= Beginning of Section =

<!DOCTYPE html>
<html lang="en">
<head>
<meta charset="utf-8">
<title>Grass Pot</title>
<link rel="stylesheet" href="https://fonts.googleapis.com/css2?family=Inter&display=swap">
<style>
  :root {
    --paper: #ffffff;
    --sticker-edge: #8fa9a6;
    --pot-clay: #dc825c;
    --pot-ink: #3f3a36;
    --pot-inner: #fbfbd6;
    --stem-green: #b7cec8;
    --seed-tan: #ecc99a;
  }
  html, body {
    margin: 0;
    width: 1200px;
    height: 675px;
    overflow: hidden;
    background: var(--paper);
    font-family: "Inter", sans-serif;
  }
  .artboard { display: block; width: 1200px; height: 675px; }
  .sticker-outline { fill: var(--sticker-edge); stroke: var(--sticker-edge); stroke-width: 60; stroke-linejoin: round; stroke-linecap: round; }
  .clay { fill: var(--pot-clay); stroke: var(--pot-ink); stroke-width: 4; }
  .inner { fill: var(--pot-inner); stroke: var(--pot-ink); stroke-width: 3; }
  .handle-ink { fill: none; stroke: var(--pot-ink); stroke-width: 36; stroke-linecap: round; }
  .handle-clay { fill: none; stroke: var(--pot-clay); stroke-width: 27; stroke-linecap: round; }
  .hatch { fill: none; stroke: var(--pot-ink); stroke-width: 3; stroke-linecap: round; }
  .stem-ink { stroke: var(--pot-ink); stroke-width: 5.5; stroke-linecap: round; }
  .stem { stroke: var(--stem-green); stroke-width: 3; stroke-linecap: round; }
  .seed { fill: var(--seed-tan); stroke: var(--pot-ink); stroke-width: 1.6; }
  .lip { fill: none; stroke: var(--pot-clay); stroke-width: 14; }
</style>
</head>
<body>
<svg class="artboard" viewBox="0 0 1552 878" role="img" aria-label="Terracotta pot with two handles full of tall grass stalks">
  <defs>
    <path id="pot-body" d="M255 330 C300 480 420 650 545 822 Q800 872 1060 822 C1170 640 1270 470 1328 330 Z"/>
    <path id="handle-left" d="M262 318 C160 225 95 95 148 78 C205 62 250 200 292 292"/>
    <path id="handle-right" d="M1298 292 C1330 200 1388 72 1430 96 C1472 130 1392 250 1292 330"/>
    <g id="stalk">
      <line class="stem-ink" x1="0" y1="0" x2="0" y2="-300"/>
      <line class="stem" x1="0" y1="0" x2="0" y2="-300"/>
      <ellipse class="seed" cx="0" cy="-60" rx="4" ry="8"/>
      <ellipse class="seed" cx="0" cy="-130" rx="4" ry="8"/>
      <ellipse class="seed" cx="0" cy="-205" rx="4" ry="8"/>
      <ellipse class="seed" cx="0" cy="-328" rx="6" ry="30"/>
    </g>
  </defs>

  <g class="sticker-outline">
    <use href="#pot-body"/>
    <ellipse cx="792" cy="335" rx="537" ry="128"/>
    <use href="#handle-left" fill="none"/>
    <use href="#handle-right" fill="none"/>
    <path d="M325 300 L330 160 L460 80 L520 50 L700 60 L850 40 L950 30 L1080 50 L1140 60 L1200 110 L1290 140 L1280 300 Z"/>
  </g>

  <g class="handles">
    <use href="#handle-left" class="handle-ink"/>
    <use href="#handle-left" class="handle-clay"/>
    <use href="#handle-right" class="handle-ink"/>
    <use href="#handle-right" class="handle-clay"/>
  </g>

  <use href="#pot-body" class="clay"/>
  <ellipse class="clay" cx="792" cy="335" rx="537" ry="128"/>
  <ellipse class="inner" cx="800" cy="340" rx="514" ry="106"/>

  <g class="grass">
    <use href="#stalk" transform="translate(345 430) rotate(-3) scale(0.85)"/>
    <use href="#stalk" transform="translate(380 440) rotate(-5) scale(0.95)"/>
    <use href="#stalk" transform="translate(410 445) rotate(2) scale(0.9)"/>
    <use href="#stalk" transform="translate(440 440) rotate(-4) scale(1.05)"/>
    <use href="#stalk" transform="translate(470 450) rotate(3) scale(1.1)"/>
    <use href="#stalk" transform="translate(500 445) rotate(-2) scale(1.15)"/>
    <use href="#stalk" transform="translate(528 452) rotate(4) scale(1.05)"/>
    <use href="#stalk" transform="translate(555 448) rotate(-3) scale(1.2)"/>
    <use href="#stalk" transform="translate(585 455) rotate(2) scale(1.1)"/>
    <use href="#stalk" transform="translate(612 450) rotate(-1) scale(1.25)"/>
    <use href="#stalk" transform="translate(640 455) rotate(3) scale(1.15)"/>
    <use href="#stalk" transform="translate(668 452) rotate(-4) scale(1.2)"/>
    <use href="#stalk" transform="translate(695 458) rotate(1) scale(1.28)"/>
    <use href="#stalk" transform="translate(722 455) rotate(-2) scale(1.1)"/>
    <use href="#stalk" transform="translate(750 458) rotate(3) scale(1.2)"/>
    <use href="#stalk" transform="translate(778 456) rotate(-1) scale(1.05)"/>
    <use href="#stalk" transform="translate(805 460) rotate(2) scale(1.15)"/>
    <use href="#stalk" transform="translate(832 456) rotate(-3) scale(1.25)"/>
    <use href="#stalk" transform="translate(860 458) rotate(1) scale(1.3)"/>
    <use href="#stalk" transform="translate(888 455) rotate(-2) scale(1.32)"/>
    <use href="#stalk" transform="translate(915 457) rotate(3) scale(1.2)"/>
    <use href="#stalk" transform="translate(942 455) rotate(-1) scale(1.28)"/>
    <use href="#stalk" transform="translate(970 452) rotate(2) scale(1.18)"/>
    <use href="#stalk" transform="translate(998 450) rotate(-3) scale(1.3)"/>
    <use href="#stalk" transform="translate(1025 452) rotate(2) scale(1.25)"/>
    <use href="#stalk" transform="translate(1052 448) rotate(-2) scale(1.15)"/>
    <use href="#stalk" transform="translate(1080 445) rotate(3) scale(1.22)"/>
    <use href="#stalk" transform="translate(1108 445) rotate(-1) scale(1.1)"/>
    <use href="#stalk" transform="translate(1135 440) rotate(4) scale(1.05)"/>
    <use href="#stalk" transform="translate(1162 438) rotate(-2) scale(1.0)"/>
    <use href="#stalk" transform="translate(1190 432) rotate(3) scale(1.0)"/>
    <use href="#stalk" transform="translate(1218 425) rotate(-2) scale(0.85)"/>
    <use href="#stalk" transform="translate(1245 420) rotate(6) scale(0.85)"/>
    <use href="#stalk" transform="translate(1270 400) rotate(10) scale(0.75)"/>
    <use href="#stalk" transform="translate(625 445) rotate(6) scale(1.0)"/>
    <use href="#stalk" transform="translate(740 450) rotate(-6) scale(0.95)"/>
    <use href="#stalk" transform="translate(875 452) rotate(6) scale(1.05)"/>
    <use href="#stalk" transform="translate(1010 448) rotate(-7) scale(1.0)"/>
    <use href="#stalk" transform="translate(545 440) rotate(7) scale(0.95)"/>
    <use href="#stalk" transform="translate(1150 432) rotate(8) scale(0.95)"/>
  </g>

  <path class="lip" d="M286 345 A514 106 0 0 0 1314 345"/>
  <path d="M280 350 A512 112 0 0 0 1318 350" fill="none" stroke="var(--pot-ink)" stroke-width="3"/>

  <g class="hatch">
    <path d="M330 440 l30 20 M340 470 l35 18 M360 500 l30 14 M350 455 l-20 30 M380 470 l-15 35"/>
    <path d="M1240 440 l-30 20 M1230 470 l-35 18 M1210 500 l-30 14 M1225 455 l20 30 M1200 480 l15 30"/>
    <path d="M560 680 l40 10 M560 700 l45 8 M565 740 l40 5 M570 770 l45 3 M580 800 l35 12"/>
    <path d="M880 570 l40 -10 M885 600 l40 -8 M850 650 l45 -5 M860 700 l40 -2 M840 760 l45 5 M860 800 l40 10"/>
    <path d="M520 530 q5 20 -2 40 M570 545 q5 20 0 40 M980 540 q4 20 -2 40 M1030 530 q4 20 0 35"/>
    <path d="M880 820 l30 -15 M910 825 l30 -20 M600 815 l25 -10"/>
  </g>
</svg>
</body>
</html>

= End of Section =
= Beginning of Section =

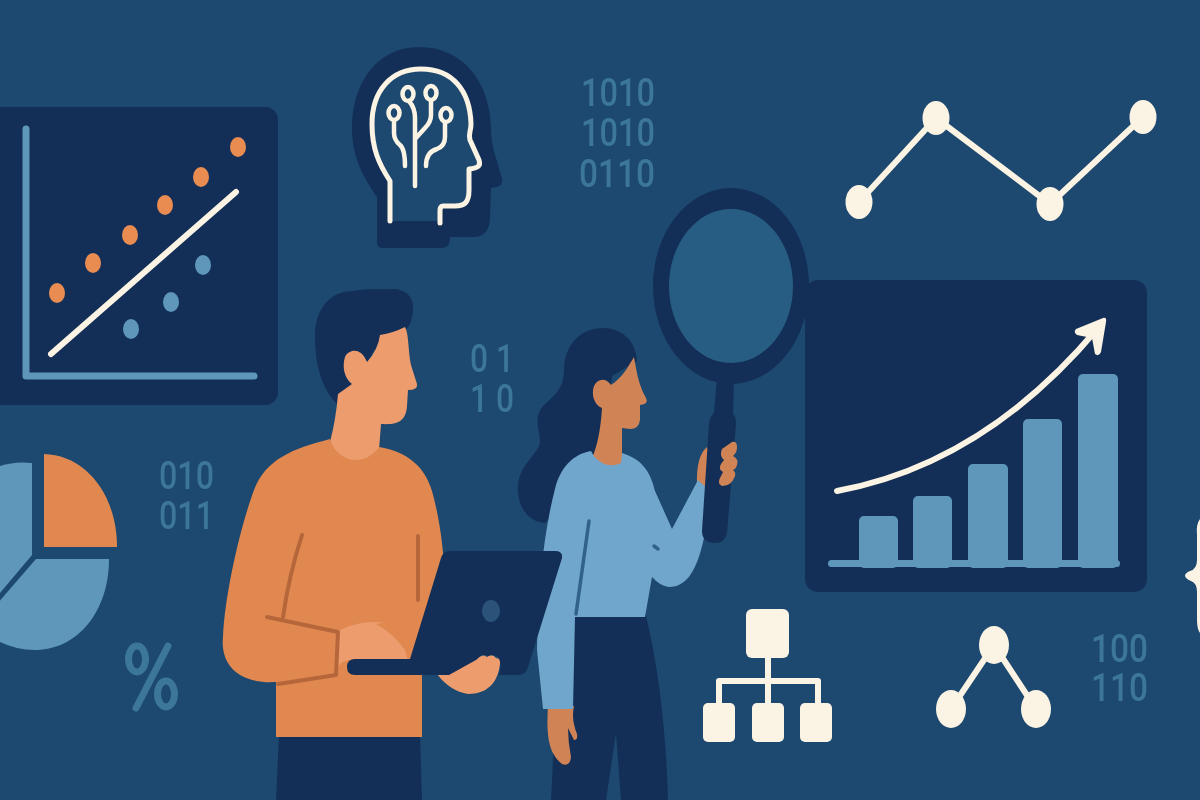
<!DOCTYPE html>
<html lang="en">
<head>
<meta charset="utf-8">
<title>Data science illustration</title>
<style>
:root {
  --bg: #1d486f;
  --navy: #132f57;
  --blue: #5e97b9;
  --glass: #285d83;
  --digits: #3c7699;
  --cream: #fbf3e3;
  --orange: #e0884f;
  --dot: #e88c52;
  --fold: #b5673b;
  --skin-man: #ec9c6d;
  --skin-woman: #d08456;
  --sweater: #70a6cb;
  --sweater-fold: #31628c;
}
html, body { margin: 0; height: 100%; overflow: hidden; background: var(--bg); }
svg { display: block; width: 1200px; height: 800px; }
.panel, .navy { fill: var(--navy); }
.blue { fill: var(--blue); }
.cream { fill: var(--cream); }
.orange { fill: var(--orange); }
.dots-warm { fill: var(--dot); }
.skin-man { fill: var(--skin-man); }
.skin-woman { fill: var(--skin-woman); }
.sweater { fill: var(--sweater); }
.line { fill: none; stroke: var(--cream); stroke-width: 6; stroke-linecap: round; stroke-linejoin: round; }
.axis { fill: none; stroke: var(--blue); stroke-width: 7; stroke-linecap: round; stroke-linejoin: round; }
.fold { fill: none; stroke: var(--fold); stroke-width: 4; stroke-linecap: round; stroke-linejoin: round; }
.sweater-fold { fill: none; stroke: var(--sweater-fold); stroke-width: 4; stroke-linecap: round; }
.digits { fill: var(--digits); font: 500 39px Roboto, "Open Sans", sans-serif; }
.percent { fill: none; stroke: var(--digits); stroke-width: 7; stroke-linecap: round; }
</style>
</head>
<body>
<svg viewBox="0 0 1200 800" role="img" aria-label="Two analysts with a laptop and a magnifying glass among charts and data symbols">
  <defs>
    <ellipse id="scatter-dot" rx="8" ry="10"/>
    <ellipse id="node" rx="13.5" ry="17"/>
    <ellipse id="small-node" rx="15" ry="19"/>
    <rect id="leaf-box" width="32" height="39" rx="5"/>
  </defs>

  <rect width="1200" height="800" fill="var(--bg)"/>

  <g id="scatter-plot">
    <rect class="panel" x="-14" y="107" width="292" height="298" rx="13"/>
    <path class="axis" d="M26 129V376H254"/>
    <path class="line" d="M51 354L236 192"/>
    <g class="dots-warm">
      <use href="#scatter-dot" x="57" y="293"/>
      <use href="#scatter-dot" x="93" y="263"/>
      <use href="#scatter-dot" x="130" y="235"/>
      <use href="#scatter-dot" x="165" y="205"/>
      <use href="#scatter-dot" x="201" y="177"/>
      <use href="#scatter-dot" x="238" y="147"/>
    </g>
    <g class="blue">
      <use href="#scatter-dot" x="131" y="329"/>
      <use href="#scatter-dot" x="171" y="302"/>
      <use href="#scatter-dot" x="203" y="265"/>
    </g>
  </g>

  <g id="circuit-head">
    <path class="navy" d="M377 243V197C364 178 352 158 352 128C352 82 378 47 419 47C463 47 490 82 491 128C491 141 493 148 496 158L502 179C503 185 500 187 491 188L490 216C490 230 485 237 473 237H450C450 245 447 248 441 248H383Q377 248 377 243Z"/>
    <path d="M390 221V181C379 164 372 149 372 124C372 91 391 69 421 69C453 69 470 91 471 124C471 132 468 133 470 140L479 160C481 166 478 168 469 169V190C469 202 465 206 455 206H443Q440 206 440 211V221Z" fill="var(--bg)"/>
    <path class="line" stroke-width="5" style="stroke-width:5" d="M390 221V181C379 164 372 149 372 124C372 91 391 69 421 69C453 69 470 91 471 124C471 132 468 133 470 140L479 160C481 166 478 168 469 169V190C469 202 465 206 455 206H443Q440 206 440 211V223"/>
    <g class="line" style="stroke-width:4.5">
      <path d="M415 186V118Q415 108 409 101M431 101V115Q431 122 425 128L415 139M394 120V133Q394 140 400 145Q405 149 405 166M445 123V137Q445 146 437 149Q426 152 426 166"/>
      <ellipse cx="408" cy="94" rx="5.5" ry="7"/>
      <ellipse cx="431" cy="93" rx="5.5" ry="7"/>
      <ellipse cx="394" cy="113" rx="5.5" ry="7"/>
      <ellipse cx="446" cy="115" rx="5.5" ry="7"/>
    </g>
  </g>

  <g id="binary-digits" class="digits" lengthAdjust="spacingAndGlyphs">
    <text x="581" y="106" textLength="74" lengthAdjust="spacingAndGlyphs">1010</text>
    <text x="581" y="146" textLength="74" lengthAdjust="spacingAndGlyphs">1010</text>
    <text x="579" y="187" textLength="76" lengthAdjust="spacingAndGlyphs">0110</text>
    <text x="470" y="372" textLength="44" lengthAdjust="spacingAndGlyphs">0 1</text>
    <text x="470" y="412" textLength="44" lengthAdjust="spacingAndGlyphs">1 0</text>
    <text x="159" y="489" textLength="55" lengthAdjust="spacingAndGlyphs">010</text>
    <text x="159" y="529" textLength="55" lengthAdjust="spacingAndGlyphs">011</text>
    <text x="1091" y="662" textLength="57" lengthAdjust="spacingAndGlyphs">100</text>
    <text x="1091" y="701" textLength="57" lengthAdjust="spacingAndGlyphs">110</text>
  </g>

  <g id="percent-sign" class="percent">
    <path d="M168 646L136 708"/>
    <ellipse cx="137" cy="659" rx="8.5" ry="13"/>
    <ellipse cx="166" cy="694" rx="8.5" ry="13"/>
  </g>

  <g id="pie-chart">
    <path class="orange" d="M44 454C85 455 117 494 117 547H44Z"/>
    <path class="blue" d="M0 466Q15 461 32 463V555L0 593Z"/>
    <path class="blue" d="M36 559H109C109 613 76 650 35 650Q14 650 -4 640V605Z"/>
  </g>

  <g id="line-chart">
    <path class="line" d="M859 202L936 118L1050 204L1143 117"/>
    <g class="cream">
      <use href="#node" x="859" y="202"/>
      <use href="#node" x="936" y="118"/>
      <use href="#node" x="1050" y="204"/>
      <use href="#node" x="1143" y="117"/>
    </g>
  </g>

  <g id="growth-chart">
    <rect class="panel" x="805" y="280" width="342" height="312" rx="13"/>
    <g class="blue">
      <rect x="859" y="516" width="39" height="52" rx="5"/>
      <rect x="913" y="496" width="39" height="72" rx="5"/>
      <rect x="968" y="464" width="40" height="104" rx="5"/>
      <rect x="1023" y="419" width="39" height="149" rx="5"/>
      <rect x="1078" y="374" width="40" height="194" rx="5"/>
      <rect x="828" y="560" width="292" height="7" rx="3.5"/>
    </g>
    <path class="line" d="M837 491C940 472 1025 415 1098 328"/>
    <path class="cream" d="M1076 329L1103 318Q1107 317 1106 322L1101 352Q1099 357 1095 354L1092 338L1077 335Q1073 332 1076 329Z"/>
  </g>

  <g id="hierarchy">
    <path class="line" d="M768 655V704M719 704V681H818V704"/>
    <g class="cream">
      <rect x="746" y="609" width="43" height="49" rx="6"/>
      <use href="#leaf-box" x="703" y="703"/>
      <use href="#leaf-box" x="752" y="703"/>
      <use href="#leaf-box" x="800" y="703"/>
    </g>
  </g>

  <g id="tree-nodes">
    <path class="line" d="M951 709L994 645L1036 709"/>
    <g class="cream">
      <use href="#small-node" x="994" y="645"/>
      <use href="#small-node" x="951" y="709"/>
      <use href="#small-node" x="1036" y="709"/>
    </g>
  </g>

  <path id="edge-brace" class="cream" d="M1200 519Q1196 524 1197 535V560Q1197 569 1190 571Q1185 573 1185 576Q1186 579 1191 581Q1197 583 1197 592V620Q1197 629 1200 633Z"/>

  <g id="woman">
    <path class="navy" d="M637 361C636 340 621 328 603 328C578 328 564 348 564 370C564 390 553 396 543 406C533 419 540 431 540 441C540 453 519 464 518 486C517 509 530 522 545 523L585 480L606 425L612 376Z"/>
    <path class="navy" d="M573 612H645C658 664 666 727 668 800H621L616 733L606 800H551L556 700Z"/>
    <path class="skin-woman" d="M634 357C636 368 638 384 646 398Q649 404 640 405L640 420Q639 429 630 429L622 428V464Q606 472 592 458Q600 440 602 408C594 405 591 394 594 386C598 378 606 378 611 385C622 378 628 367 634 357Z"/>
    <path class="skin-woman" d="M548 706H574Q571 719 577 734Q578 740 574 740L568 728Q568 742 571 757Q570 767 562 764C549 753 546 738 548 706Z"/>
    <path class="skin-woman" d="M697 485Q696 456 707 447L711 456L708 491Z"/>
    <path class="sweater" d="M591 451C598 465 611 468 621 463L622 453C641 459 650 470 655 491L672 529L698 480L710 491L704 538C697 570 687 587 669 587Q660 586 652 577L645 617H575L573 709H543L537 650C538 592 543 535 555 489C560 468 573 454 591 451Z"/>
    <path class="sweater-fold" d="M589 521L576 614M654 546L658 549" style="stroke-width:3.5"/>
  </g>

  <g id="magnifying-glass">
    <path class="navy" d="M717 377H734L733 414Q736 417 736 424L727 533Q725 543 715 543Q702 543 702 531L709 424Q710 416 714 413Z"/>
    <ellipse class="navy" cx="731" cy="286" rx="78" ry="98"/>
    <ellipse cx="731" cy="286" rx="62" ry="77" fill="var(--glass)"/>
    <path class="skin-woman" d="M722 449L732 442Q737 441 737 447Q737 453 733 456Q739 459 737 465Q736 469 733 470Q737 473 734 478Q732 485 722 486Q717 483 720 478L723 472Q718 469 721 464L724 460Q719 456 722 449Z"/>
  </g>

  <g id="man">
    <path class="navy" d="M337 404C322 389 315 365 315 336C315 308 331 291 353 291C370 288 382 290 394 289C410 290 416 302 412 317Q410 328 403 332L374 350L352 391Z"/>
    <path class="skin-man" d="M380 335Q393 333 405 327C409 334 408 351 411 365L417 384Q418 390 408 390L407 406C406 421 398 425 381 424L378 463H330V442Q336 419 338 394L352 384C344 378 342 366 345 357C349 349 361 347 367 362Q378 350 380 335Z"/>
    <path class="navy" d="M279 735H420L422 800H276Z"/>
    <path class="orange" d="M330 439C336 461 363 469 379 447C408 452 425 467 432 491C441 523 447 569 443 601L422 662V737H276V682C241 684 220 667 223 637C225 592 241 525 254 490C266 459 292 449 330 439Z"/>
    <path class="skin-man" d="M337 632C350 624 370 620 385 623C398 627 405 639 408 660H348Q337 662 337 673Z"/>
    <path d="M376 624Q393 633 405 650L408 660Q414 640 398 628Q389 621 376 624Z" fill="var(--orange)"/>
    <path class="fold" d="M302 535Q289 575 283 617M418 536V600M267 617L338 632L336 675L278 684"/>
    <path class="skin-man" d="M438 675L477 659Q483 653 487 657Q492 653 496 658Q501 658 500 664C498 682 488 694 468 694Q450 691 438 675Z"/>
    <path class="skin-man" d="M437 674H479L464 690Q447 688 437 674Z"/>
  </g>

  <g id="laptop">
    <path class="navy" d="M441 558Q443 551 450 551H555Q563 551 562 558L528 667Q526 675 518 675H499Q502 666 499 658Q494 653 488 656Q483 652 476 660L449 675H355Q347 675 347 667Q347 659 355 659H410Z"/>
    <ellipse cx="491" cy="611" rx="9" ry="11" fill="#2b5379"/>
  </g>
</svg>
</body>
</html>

= End of Section =
= Beginning of Section =

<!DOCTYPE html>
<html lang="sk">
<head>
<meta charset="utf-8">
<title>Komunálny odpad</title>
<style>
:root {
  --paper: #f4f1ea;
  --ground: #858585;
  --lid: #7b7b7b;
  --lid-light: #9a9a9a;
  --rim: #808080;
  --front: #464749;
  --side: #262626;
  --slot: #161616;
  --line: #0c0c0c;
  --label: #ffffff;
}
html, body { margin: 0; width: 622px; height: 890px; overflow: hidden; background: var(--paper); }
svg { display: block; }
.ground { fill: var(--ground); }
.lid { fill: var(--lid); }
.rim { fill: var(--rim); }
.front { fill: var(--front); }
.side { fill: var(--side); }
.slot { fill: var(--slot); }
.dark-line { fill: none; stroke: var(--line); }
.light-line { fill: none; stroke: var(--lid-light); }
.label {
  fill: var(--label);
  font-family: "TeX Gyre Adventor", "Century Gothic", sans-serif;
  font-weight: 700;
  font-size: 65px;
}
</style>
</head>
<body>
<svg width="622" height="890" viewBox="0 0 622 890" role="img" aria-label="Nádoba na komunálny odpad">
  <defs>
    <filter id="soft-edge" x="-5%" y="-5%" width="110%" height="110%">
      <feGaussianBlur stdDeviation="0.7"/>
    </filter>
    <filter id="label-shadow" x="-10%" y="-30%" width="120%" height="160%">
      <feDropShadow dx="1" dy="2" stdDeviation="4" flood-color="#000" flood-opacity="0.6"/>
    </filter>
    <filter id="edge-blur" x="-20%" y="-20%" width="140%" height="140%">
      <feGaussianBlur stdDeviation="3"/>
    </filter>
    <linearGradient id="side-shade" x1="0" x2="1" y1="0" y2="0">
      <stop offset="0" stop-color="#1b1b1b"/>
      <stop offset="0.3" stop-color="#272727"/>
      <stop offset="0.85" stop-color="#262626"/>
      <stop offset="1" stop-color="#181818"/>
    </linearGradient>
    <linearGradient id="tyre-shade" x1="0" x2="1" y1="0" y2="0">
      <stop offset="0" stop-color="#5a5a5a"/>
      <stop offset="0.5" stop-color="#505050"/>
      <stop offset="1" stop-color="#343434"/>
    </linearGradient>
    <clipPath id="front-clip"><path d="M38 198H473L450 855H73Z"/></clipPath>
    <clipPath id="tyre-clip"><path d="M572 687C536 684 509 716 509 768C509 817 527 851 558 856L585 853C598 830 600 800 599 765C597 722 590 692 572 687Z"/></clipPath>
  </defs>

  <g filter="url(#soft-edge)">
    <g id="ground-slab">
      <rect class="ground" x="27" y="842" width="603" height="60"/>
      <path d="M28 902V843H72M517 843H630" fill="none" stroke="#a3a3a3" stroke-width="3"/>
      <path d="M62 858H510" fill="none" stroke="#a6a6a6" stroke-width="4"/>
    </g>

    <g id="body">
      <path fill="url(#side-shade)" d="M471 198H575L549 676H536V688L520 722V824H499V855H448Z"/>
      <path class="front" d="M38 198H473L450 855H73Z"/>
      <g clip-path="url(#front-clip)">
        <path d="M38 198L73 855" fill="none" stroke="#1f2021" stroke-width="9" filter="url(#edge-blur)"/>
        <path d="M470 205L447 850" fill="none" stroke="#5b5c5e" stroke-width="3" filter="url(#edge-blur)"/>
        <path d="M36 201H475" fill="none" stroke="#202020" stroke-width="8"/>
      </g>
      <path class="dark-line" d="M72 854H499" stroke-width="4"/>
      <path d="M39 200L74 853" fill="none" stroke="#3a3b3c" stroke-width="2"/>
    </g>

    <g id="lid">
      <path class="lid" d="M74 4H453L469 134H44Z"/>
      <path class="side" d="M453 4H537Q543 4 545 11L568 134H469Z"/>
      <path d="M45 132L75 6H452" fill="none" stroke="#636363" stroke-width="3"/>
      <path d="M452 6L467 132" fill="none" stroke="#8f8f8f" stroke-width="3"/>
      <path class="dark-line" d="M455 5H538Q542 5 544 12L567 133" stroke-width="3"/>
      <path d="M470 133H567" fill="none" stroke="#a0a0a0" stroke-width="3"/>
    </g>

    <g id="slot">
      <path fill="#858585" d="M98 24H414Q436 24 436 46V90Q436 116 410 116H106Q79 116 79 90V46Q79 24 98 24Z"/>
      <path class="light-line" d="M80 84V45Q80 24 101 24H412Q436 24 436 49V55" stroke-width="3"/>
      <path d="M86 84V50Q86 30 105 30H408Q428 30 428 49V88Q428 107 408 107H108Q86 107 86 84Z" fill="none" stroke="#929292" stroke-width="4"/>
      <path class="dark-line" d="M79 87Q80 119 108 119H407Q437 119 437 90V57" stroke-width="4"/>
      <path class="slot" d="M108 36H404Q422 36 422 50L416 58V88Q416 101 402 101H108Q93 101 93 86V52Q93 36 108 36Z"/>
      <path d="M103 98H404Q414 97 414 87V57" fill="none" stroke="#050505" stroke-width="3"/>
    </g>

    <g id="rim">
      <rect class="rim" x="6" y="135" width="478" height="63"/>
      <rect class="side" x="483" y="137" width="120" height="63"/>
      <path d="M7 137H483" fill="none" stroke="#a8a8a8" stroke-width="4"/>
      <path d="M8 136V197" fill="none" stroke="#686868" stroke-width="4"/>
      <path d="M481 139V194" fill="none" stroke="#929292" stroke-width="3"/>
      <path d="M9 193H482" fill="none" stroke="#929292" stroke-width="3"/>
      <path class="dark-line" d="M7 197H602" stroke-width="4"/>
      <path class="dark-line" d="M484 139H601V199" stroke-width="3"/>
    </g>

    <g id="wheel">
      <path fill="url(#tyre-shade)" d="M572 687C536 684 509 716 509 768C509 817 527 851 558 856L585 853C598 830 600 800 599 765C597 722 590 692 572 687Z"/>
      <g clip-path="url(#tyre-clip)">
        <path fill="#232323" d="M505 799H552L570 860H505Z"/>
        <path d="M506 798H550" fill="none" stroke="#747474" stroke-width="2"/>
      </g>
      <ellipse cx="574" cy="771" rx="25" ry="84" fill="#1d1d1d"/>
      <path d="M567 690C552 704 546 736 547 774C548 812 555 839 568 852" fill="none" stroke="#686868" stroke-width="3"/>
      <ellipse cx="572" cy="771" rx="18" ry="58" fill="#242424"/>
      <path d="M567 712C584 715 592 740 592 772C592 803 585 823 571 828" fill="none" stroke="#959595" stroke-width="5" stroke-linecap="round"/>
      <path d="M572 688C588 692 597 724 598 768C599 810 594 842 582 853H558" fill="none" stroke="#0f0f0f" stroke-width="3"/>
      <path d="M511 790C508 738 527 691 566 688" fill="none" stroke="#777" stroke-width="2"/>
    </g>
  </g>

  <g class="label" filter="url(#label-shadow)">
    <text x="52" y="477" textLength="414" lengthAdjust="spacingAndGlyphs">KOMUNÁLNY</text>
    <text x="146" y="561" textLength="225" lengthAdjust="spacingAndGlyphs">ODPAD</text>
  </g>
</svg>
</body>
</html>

= End of Section =

## [THE TASK]
The answer is to be one number: the count of lines in the entries containing the string "front".

## [EXPECTED OUTPUT]
5